*ACTIVITY*. What lines of the data below include the word "twenty"? Report them by copying each.

*DATA FOR THIS EXERCISE*.
<<<<

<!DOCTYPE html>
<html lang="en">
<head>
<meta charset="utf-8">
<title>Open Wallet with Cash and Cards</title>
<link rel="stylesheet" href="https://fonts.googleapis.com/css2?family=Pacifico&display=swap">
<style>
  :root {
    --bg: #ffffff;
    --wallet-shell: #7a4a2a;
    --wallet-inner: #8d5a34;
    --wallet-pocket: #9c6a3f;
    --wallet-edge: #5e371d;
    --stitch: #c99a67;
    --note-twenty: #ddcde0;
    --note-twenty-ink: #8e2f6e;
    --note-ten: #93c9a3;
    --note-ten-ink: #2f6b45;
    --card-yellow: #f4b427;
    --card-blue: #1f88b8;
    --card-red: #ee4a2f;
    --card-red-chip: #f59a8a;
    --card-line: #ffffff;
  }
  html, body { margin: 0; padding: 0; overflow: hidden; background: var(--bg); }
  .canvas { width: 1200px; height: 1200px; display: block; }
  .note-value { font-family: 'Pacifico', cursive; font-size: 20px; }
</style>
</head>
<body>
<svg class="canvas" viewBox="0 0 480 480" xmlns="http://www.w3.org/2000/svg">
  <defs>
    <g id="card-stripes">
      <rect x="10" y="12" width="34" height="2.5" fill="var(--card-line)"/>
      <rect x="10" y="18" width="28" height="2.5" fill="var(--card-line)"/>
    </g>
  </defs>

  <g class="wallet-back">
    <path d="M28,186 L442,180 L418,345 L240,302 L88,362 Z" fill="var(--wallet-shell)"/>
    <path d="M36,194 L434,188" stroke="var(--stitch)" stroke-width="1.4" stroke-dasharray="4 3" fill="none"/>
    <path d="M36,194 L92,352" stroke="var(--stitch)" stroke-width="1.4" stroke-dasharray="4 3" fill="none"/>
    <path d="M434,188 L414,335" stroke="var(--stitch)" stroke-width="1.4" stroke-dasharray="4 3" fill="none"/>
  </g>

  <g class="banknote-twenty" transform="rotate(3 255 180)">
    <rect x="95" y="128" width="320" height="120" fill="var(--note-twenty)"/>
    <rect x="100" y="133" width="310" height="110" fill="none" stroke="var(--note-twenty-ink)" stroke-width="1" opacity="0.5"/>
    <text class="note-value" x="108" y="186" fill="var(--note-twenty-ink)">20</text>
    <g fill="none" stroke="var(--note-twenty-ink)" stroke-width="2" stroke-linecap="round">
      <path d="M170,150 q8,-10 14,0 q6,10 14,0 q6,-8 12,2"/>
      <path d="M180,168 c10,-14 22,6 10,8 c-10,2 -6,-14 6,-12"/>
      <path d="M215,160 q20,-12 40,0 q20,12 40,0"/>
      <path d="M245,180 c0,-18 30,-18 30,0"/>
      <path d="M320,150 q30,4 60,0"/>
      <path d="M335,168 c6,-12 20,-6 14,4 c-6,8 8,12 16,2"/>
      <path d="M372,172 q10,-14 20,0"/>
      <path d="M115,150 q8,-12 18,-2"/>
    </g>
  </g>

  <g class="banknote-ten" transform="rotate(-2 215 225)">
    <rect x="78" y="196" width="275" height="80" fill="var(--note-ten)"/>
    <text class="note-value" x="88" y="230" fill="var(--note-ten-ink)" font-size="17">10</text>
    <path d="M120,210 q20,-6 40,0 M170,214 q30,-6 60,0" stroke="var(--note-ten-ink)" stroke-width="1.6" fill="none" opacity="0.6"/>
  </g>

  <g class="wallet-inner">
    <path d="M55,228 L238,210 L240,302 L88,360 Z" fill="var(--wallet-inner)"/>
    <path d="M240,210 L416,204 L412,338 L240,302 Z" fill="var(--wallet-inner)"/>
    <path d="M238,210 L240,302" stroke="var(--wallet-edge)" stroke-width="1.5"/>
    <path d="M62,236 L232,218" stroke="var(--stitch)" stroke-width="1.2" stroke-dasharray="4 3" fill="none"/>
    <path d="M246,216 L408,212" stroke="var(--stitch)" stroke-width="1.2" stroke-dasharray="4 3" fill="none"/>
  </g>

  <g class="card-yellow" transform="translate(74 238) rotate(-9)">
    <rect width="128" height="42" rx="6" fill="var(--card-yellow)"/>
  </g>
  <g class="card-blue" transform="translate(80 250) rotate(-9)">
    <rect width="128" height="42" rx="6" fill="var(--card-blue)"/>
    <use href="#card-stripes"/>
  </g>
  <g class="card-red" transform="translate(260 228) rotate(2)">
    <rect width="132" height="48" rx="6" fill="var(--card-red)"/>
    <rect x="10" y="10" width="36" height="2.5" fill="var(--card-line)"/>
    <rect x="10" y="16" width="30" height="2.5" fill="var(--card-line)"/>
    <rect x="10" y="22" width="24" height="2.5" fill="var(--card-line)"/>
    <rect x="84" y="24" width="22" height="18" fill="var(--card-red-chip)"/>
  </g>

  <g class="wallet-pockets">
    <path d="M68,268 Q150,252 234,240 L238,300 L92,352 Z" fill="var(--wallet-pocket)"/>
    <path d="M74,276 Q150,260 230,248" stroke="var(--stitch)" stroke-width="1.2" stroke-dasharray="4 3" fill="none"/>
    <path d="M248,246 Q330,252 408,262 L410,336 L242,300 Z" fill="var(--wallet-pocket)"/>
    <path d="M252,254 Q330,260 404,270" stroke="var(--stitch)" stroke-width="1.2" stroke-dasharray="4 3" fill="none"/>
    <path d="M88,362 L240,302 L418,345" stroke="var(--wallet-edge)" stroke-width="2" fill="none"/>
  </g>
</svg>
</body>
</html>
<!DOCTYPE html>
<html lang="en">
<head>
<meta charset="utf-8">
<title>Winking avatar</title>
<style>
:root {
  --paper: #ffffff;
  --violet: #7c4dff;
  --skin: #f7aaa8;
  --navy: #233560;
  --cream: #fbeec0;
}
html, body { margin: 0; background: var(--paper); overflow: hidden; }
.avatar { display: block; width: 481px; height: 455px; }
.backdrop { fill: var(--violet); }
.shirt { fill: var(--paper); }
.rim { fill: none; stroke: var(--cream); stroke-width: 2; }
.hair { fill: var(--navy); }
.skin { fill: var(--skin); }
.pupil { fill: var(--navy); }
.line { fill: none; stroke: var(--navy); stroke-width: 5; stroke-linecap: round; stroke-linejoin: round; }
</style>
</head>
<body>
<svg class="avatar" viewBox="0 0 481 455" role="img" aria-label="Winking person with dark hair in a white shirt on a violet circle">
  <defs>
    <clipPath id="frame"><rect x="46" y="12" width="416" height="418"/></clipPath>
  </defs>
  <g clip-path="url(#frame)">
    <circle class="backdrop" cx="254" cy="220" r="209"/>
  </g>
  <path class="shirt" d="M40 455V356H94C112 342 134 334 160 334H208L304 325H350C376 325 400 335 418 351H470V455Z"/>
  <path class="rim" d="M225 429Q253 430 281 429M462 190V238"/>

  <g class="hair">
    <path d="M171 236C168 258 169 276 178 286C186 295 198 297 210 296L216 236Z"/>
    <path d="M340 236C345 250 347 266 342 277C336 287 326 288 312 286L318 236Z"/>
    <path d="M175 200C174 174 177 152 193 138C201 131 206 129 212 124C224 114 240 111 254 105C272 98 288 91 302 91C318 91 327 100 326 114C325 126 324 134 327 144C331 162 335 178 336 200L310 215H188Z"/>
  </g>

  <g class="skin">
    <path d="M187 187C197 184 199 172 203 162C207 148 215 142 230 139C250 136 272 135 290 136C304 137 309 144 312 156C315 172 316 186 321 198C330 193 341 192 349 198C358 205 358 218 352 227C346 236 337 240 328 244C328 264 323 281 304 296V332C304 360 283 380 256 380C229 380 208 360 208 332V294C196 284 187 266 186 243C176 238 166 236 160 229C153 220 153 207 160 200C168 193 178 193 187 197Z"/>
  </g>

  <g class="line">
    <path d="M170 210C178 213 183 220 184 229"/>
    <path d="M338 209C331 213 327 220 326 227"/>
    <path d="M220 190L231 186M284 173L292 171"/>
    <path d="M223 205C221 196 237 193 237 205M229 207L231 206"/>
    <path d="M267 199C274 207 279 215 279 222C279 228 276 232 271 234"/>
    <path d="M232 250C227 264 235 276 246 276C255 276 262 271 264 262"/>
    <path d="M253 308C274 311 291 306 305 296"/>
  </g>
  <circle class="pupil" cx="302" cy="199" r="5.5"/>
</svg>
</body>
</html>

>>>>

*SOLUTION BELOW*.
    --note-twenty: #ddcde0;
    --note-twenty-ink: #8e2f6e;
  <g class="banknote-twenty" transform="rotate(3 255 180)">
    <rect x="95" y="128" width="320" height="120" fill="var(--note-twenty)"/>
    <rect x="100" y="133" width="310" height="110" fill="none" stroke="var(--note-twenty-ink)" stroke-width="1" opacity="0.5"/>
    <text class="note-value" x="108" y="186" fill="var(--note-twenty-ink)">20</text>
    <g fill="none" stroke="var(--note-twenty-ink)" stroke-width="2" stroke-linecap="round">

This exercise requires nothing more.